[Collected data]

BEGIN

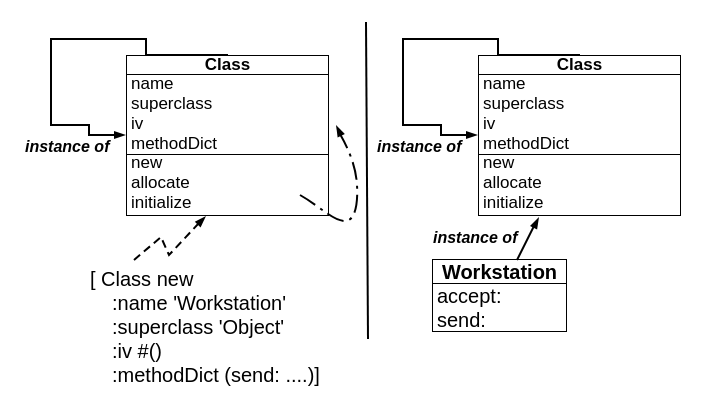
<!DOCTYPE html>
<html lang="en">
<head>
<meta charset="utf-8">
<title>Class instantiation diagram</title>
<style>
:root { --ink: #000; --paper: #fff; }
* { box-sizing: border-box; margin: 0; padding: 0; }
html, body { width: 702px; height: 407px; overflow: hidden; background: var(--paper); }
body { position: relative; color: var(--ink); font-family: "Liberation Sans", Arial, sans-serif; }
.node { position: absolute; display: flex; flex-direction: column; border: 1px solid var(--ink); white-space: nowrap; }
.node h2 { border-bottom: 1px solid var(--ink); text-align: center; font-weight: 700; }
.node ul { list-style: none; padding-left: 4px; }
.class-node { top: 55px; width: 203px; height: 161px; font-size: 17px; line-height: 20px; }
.class-node h2 { height: 20px; font-size: 17px; line-height: 18px; }
.class-node .attributes { height: 80px; border-bottom: 1px solid var(--ink); }
.class-node li { position: relative; top: -1px; }
.class-node .operations li { top: -2px; }
.class-left { left: 126px; }
.class-right { left: 478px; }
.workstation-node { left: 432px; top: 259px; width: 135px; height: 73px; font-size: 20px; line-height: 24px; }
.workstation-node h2 { height: 24px; font-size: 20px; }
.relation { position: absolute; font-size: 16px; line-height: 18px; font-weight: 700; font-style: italic; white-space: nowrap; }
.relation-left { left: 25px; top: 138px; }
.relation-right { left: 377px; top: 138px; }
.relation-workstation { left: 433px; top: 229px; }
.message { position: absolute; left: 90px; top: 267px; font-size: 20px; line-height: 24px; white-space: nowrap; }
.message .argument { display: block; padding-left: 22px; }
.connectors { position: absolute; left: 0; top: 0; fill: none; stroke: var(--ink); stroke-width: 2; }
.connectors .head { fill: var(--ink); stroke: none; }
</style>
</head>
<body>
<section class="node class-node class-left">
  <h2>Class</h2>
  <ul class="attributes"><li>name</li><li>superclass</li><li>iv</li><li>methodDict</li></ul>
  <ul class="operations"><li>new</li><li>allocate</li><li>initialize</li></ul>
</section>
<section class="node class-node class-right">
  <h2>Class</h2>
  <ul class="attributes"><li>name</li><li>superclass</li><li>iv</li><li>methodDict</li></ul>
  <ul class="operations"><li>new</li><li>allocate</li><li>initialize</li></ul>
</section>
<section class="node workstation-node">
  <h2>Workstation</h2>
  <ul><li>accept:</li><li>send:</li></ul>
</section>

<p class="relation relation-left">instance of</p>
<p class="relation relation-right">instance of</p>
<p class="relation relation-workstation">instance of</p>

<p class="message">[ Class new
  <span class="argument">:name 'Workstation'</span>
  <span class="argument">:superclass 'Object'</span>
  <span class="argument">:iv #()</span>
  <span class="argument">:methodDict (send: ....)]</span>
</p>

<svg class="connectors" width="702" height="407" viewBox="0 0 702 407" aria-hidden="true">
  <defs>
    <polygon id="arrowhead" class="head" points="0,0 -12,-4 -12,4"/>
    <g id="self-loop">
      <polyline points="228,55 146,55 146,39 51,39 51,125 89,125 89,135 116,135"/>
      <use href="#arrowhead" x="126" y="135"/>
    </g>
  </defs>
  <line class="divider" x1="366" y1="22" x2="368" y2="339"/>
  <use href="#self-loop"/>
  <use href="#self-loop" x="352"/>
  <g class="creation-message">
    <polyline points="134,260 161,237 169,255 199,223" stroke-dasharray="8 5"/>
    <use href="#arrowhead" transform="translate(206 216) rotate(-46)"/>
  </g>
  <g class="creation-result">
    <path d="M300 195C321 207 333 221 345 221C356 221 358 201 357 185C356 166 348 148 340 134" stroke-dasharray="18 6 3 6"/>
    <use href="#arrowhead" transform="translate(336 125) rotate(-116)"/>
  </g>
  <g class="workstation-link">
    <line x1="517" y1="260" x2="534" y2="226"/>
    <use href="#arrowhead" transform="translate(539 217) rotate(-63)"/>
  </g>
</svg>
</body>
</html>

END

Return a copy of every line in the records that includes the string "arrowhead".

    <polygon id="arrowhead" class="head" points="0,0 -12,-4 -12,4"/>
      <use href="#arrowhead" x="126" y="135"/>
    <use href="#arrowhead" transform="translate(206 216) rotate(-46)"/>
    <use href="#arrowhead" transform="translate(336 125) rotate(-116)"/>
    <use href="#arrowhead" transform="translate(539 217) rotate(-63)"/>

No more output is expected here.